“Do you want to try this cashmere?” is a question to which most knitters will immediately reply, “YES. Just, YES.” I am no different. I had read some good things about June Cashmere so when the opportunity arose to try out a yarn from them, I said, “YES. Just, YES.”
When my package arrived, I was immediately impressed.
And I dug right into reading about how the yarn wrapped in the light blue paper found its way to my hands. I was wowed by the images of Kyrgyzstan and the Kyrgyz people, who are largely nomadic shepherds, from which this yarn originates. June Cashmere prides itself on purchasing directly from individual households who have actually combed the fiber, cutting out middle men and helping shepherds to get higher prices for their fibers.
From Krygyzstan, this fiber is transported to Belgium where it is scoured. It then travels to be dehaired in England and is spun in Scotland. From Scotland it makes its way to Maine where it is organically dyed.
And from Maine, it’s made it’s way to my hands. They talk in the literature about how Kyrgyzstan is “between East and West , along the legendary Silk Road” and I can’t help but think about this journey as the ‘Cashmere Road” that my yarn has traveled.
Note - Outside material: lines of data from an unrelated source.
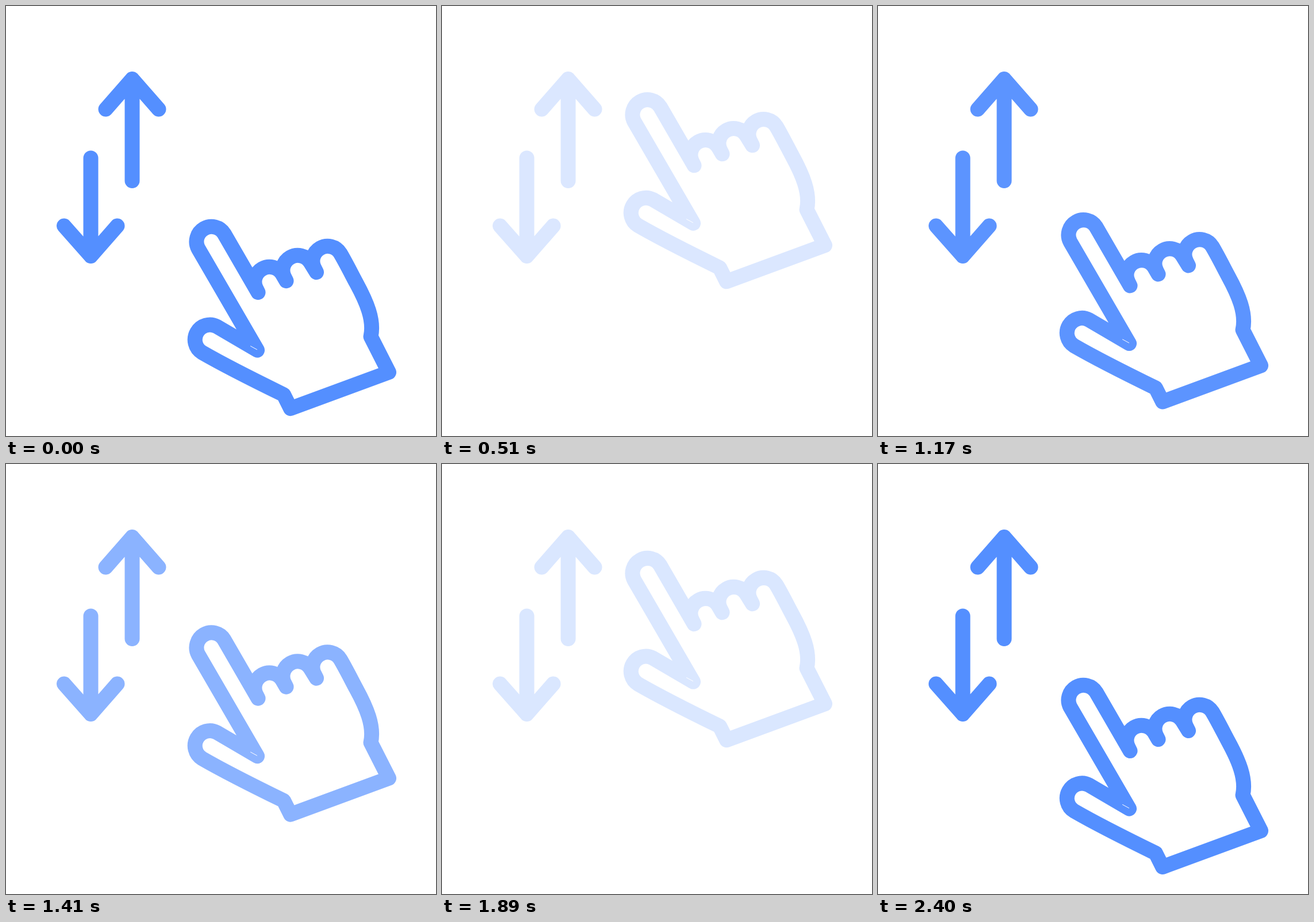
An HTML page for the animation above (2460 ms loop, 748 by 748 pixels).

```html
<!DOCTYPE html>
<html lang="en">
<head>
<meta charset="utf-8">
<title>Scroll gesture</title>
<style>
  html, body { margin: 0; height: 100%; overflow: hidden; background: #fff; }
  svg { display: block; width: 100vw; height: 100vh; }
</style>
</head>
<body>
<svg viewBox="0 0 748 748">
  <g id="icon" fill="none" stroke="#548fff" stroke-width="26" stroke-linecap="round" stroke-linejoin="round">
    <path d="M219.5 304V127M173.5 179.5L219.5 127L265.5 179.5"/>
    <path d="M147.5 264.5V435M101 382.5L147.5 435L193.5 382.5"/>
    <g id="hand">
      <path d="M438.5 499L379.5 397A26 26 0 0 0 334.5 423L437 599.5L367 558.5A26 26 0 0 0 341 603.5
        C380 626 440 656 483 677L495 701L666 638L634.5 576C641 547 627 515 609 482C602 469 591 447 581.5 431
        A26 26 0 0 0 536.5 457L540 464L529.5 447A26 26 0 0 0 484.5 473L487.5 479L480.5 467
        A26 26 0 0 0 435.5 493Z"/>
      <path d="M425.5 592.5L436.5 598.5" stroke="#fff" stroke-width="1"/>
    </g>
  </g>
</svg>
<script>
  const LOOP = 2460, LAST = 2400, STEP = 30;
  const PERIOD = 1201, PHASE = 2;
  const TRAVEL = 260, MIN_OPACITY = 0.08;
  const icon = document.getElementById('icon');
  const hand = document.getElementById('hand');

  function draw(now) {
    const time = Math.min(Math.floor(now % LOOP / STEP) * STEP, LAST);
    const cycle = (time + PHASE) / PERIOD % 1;
    const lift = 1 - Math.abs(1 - 2 * cycle);
    hand.setAttribute('transform', `translate(0 ${-TRAVEL * lift})`);
    icon.setAttribute('opacity', 1 - (1 - MIN_OPACITY) * lift);
  }

  const start = performance.now();
  function tick() {
    draw(performance.now() - start);
    requestAnimationFrame(tick);
  }
  tick();
</script>
</body>
</html>
```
I selected the DK weight in the Mulberry colorway…
It’s a dusky lavender-y pink hue. I thought a lot about making a hat or a cowl, but after far too long being overly picky as I carefully scoured Ravelry for the pattern, I stumbled upon Bonnie Sennott of Blue Peninsula designs’ Fee-Bee Mitts and I knew I’d found it. Delicate and sweet, this design embodied what I saw in my sweet skein.
It took just a day to work these beauties up entirely and the seaming was quick and satisfying. These would be a fantastic little luxurious gift for a loved one and these likely will be as my daughter has of course already claimed them. Of course she has, right?
I found the yarn to have a wonderful depth of color and having had other cashmere yarns that have been prone to splitting, I used needles with blunter tips. I’m happy to report that it really was not an issue with this yarn though. This yarn knit like a dream.
All in all, I will definitely be keeping June Cashmere on my short list. It’s worth noting that they have a beautiful array of colors that are available in both DK and lace weight yarns as well as a nice variety of in-house patterns that highlight the elegance of this yarn. From the socially responsible harvesting of the yarn to the beauty of the finished product, I think this is a wonderful option available for hand knitters. Whether you’re purchasing a skein or two for your favorite knitter, treating yourself, or knitting for a friend, I don’t think you’ll be disappointed with June Cashmere.